:: Instructions for the task ::
Of the entries below, restate word for word only the section that runs from the line with "231L95 228L101 246L114" to the line with "256Q103 254 104", counting both ends.

*** Material supplied

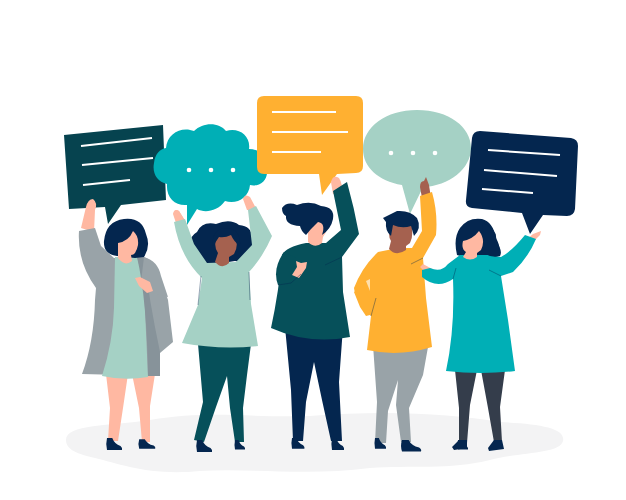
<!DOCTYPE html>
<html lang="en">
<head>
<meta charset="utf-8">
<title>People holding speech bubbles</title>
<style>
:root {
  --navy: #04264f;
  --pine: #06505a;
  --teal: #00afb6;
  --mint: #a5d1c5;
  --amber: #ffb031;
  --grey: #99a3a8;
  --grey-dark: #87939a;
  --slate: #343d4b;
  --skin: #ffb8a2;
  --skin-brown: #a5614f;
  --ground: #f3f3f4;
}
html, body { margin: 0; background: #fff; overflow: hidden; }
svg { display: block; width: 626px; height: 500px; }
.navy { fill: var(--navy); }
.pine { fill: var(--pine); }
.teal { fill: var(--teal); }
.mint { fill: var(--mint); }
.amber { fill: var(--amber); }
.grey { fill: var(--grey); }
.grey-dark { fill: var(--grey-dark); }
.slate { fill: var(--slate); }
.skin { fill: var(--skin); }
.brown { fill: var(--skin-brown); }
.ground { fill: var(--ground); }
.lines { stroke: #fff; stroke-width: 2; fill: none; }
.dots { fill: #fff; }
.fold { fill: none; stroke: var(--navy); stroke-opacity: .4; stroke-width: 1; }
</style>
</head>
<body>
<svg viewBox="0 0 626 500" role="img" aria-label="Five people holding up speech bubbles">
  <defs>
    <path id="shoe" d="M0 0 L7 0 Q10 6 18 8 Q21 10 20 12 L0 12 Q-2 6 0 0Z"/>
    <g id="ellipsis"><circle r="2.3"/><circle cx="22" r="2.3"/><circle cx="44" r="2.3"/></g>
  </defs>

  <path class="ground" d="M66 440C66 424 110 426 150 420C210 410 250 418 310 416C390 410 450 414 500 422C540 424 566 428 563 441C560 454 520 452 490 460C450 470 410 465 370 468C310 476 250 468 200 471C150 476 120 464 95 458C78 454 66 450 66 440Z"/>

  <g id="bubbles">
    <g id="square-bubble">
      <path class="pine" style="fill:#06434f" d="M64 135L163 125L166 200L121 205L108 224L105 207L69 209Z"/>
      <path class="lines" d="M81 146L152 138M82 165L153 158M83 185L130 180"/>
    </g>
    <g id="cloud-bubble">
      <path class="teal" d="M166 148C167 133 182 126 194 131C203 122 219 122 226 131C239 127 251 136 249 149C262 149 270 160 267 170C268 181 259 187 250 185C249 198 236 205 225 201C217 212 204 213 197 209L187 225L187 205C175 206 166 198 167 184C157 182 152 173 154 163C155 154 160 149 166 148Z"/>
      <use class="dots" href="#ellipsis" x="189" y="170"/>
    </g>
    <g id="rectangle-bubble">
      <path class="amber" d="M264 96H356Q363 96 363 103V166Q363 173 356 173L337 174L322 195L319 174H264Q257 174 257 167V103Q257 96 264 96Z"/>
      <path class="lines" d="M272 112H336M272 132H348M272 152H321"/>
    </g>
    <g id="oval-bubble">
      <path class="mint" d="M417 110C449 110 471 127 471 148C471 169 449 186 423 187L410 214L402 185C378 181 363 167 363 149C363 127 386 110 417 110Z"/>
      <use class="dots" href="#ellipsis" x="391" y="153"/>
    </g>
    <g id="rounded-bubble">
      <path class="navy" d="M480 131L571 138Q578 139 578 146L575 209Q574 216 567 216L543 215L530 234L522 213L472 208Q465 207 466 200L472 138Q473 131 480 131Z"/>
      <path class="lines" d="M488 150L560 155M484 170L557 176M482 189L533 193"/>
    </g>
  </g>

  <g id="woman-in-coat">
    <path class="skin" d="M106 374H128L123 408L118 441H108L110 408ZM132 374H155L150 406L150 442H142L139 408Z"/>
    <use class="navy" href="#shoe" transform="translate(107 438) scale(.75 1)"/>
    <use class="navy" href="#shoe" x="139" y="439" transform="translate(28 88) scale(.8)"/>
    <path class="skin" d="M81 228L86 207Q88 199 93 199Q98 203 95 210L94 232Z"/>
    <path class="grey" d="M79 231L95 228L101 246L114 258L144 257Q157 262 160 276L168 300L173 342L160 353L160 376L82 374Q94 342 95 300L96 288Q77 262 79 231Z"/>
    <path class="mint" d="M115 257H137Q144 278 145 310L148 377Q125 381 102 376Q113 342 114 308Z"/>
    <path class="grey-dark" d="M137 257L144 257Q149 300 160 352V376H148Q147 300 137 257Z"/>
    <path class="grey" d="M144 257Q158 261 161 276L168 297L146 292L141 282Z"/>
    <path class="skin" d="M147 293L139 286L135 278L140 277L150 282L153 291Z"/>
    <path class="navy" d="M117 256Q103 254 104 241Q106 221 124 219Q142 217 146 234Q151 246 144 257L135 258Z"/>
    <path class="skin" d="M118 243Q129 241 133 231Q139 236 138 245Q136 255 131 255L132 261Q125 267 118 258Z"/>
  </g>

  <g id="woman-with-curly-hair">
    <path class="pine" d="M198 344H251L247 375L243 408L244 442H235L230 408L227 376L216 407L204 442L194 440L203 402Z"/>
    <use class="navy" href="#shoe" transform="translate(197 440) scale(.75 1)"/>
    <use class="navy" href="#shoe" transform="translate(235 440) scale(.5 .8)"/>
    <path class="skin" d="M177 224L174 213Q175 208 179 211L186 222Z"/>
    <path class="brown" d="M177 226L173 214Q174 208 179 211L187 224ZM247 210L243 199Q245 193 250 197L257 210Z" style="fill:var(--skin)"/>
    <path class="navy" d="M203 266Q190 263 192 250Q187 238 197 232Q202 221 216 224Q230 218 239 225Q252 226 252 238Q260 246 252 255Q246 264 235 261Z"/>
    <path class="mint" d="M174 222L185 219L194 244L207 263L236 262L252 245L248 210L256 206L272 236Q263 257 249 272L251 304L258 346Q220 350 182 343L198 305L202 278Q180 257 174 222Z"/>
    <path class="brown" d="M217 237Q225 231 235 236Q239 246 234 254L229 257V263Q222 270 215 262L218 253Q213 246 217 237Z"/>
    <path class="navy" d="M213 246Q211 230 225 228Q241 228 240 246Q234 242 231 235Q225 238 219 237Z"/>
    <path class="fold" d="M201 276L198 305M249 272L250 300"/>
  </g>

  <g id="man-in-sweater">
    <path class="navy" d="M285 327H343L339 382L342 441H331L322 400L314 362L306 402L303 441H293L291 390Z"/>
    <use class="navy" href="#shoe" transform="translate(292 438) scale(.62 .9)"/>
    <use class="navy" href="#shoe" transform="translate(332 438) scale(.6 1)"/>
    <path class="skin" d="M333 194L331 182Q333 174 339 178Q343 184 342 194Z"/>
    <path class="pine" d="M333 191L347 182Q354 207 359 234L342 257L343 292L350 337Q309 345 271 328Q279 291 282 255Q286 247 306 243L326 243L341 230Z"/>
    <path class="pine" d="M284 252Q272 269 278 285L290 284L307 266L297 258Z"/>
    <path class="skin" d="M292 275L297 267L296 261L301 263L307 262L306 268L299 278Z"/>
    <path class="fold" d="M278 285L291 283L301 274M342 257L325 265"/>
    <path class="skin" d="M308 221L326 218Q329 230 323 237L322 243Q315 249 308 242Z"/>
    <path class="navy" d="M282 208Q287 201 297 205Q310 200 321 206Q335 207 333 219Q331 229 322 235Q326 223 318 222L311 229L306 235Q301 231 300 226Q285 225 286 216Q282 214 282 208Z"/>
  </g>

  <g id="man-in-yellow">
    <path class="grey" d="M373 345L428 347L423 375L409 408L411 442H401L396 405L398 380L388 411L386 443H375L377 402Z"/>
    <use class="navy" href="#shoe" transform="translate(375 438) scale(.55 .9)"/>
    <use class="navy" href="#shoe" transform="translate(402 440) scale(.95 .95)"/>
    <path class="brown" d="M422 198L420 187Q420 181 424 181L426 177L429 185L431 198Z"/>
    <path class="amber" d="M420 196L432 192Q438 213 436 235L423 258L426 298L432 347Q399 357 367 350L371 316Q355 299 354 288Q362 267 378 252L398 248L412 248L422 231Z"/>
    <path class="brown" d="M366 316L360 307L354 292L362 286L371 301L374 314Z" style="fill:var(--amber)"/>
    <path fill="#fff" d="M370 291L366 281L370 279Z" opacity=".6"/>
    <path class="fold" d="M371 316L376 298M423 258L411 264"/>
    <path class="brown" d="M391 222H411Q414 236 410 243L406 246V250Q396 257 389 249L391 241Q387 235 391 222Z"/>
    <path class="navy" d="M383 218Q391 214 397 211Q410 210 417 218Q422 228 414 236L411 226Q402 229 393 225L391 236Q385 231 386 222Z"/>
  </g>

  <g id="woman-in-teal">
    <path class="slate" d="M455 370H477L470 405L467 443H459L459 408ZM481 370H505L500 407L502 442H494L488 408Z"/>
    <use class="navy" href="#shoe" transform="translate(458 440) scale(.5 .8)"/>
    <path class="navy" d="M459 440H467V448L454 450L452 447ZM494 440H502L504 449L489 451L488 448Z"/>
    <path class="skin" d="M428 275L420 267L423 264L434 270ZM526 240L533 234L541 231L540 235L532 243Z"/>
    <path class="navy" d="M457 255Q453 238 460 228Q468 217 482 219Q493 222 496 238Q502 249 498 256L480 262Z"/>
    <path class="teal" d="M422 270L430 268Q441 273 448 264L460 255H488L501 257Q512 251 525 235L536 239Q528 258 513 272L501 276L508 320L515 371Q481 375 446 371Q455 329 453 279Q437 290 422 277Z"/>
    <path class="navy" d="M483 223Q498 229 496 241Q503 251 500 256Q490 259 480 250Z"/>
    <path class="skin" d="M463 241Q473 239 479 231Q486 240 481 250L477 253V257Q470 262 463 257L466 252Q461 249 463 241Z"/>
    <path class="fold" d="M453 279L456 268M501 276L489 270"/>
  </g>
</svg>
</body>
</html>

******
*** Material supplied

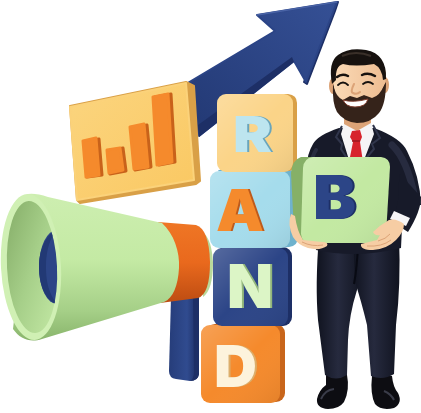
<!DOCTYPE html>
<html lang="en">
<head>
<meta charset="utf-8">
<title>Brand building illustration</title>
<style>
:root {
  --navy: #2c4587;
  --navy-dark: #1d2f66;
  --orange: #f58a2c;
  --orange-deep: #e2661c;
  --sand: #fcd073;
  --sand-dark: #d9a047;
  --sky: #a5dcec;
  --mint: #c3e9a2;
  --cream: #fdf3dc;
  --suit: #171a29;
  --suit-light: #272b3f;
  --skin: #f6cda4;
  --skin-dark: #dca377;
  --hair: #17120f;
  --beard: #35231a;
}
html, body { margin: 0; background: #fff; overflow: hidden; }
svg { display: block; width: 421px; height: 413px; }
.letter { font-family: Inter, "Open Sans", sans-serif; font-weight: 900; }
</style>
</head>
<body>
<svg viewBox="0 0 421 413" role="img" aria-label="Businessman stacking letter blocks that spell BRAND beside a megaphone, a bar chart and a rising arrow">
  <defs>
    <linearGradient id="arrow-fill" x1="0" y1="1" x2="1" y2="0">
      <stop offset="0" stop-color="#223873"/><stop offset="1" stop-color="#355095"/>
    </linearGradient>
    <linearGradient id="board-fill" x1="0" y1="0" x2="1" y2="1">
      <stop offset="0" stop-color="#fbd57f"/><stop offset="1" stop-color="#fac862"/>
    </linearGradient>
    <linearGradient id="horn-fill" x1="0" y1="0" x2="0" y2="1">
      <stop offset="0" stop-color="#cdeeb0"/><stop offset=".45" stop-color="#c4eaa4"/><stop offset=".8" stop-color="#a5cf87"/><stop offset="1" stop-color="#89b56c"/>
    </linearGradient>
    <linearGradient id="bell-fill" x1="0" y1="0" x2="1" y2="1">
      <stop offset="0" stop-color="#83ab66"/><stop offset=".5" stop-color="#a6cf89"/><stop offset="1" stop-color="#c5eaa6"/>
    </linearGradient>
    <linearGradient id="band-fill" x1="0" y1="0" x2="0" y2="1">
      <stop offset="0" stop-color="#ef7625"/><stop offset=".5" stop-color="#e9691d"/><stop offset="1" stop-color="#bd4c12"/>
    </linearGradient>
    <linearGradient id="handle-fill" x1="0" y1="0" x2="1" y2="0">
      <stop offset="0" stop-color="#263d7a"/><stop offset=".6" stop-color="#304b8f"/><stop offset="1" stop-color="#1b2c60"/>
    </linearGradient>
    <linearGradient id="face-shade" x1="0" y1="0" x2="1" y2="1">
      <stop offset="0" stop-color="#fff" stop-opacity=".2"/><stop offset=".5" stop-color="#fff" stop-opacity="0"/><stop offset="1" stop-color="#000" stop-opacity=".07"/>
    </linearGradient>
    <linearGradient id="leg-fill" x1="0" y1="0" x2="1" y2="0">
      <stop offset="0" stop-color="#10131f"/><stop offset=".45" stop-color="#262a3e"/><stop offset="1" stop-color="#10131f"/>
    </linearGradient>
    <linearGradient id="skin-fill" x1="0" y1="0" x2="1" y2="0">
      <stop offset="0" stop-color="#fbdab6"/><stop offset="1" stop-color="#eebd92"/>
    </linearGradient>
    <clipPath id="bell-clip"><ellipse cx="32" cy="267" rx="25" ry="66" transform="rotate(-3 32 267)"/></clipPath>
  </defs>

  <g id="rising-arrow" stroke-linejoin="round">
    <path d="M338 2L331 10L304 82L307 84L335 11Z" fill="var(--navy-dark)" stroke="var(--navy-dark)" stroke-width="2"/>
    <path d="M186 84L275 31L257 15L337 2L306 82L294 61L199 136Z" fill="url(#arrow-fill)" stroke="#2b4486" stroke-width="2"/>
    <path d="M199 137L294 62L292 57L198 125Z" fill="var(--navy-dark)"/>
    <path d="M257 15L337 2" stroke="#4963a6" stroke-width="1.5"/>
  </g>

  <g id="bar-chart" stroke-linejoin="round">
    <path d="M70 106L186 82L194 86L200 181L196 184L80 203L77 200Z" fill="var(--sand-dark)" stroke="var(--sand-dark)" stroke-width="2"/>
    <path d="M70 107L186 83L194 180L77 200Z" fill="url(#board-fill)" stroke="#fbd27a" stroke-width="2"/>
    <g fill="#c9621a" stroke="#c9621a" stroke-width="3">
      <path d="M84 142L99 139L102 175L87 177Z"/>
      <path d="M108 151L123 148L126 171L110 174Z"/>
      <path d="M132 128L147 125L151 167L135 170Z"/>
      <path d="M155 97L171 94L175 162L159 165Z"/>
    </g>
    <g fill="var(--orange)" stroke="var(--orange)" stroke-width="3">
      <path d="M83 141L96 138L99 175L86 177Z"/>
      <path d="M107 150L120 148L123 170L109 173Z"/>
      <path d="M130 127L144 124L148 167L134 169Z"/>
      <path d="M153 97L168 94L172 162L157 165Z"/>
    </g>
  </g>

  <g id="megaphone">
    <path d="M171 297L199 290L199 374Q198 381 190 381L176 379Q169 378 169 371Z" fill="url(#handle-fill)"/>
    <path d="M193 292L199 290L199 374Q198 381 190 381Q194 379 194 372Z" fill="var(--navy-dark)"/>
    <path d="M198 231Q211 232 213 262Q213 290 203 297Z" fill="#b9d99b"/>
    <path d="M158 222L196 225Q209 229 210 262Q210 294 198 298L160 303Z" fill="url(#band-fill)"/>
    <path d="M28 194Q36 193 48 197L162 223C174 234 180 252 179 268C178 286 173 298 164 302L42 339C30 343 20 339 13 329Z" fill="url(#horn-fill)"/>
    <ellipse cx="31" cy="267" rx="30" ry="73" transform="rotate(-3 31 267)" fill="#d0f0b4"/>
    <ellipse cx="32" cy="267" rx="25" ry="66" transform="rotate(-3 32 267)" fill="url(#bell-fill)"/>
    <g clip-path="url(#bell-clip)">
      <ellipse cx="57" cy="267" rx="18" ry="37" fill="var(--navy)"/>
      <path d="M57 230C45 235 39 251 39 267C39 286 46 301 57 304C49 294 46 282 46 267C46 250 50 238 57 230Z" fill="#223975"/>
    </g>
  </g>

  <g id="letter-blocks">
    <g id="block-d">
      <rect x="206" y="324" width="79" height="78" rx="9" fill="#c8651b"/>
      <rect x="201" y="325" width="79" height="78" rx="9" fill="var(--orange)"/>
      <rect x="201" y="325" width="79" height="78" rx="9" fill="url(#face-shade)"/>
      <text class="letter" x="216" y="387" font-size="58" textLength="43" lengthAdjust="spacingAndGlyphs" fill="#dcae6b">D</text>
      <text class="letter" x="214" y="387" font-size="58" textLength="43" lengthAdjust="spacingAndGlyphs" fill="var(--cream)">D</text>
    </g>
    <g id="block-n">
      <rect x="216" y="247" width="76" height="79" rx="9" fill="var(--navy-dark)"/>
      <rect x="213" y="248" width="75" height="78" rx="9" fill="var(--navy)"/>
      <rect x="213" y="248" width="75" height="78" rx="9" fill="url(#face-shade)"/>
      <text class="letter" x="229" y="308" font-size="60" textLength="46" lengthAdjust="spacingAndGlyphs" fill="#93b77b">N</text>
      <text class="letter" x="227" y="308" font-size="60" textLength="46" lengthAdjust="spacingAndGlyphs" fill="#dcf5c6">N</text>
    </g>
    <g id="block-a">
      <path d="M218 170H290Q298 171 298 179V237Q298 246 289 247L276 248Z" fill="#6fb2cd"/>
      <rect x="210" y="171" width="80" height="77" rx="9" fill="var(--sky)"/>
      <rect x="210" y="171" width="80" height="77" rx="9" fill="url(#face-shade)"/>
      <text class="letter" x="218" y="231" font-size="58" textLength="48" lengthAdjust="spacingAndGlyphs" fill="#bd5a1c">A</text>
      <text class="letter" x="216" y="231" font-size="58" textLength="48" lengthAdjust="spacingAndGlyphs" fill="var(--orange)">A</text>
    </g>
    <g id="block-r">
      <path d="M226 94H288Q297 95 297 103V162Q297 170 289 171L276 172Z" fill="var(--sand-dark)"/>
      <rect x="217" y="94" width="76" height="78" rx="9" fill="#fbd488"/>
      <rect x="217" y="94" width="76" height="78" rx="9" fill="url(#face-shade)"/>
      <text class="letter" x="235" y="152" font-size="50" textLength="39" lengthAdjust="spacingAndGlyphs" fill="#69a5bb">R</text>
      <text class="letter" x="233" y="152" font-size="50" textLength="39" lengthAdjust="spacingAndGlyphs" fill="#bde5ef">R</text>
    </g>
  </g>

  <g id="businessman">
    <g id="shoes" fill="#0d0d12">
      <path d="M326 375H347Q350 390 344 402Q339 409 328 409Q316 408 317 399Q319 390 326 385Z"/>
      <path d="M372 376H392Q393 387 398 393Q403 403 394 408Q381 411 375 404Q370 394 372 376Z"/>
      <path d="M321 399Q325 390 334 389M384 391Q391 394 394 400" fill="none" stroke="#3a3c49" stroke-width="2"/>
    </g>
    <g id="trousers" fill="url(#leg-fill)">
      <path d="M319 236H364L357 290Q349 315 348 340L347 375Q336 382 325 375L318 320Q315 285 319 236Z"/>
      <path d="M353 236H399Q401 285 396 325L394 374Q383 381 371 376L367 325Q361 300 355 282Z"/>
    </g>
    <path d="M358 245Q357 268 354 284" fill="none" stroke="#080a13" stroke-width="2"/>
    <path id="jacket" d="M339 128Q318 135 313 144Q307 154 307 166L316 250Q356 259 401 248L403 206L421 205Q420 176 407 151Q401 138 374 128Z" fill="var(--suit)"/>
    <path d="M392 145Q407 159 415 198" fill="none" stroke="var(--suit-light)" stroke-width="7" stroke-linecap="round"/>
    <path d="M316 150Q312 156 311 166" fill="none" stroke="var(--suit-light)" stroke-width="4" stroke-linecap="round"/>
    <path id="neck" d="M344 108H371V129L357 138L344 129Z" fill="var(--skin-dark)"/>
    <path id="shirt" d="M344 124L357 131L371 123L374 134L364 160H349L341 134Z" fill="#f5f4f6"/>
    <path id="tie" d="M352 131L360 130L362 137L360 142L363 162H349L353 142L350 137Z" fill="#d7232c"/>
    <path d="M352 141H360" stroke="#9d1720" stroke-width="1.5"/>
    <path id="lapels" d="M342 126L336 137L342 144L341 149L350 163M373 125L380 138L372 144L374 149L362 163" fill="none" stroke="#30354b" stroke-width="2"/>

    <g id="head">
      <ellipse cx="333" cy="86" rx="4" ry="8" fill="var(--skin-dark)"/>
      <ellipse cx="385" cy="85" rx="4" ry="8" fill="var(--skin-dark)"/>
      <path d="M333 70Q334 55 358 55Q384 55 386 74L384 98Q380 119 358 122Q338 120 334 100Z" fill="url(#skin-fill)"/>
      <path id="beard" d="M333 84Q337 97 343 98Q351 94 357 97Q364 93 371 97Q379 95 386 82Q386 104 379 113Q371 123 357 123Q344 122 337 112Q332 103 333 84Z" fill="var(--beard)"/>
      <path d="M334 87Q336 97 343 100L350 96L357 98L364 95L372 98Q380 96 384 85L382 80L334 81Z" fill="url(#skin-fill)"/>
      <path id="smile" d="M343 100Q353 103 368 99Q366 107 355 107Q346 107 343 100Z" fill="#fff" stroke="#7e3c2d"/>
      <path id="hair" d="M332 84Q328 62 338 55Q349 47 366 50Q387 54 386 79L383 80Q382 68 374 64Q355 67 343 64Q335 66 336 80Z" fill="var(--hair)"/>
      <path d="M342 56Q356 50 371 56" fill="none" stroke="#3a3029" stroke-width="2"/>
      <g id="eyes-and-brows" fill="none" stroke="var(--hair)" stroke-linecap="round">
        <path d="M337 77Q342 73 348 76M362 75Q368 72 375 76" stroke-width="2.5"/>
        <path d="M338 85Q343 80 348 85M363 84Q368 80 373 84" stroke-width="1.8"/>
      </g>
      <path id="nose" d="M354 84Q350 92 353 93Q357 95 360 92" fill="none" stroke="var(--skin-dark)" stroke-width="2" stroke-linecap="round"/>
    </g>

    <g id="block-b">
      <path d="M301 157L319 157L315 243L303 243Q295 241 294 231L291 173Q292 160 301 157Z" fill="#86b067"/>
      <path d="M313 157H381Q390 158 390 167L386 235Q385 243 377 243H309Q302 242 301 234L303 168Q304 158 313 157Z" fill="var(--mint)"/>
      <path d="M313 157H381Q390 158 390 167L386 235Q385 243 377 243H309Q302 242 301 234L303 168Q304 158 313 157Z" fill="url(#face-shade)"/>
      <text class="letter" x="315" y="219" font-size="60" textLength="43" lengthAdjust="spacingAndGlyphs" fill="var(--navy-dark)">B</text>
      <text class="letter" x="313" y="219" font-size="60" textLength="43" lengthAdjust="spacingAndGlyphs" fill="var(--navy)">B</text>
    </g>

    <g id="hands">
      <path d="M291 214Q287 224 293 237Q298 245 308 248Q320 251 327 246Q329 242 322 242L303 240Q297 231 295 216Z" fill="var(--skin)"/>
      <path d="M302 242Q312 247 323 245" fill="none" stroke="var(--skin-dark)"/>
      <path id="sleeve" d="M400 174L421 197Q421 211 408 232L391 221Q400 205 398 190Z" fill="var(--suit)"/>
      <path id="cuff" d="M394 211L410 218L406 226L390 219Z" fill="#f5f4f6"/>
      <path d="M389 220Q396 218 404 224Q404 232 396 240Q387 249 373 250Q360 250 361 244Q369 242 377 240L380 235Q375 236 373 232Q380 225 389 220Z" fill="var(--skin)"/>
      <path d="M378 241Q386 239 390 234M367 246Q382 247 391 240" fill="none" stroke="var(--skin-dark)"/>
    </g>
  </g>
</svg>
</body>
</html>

******

:: Exercise solution ::
    <path class="grey" d="M79 231L95 228L101 246L114 258L144 257Q157 262 160 276L168 300L173 342L160 353L160 376L82 374Q94 342 95 300L96 288Q77 262 79 231Z"/>
    <path class="mint" d="M115 257H137Q144 278 145 310L148 377Q125 381 102 376Q113 342 114 308Z"/>
    <path class="grey-dark" d="M137 257L144 257Q149 300 160 352V376H148Q147 300 137 257Z"/>
    <path class="grey" d="M144 257Q158 261 161 276L168 297L146 292L141 282Z"/>
    <path class="skin" d="M147 293L139 286L135 278L140 277L150 282L153 291Z"/>
    <path class="navy" d="M117 256Q103 254 104 241Q106 221 124 219Q142 217 146 234Q151 246 144 257L135 258Z"/>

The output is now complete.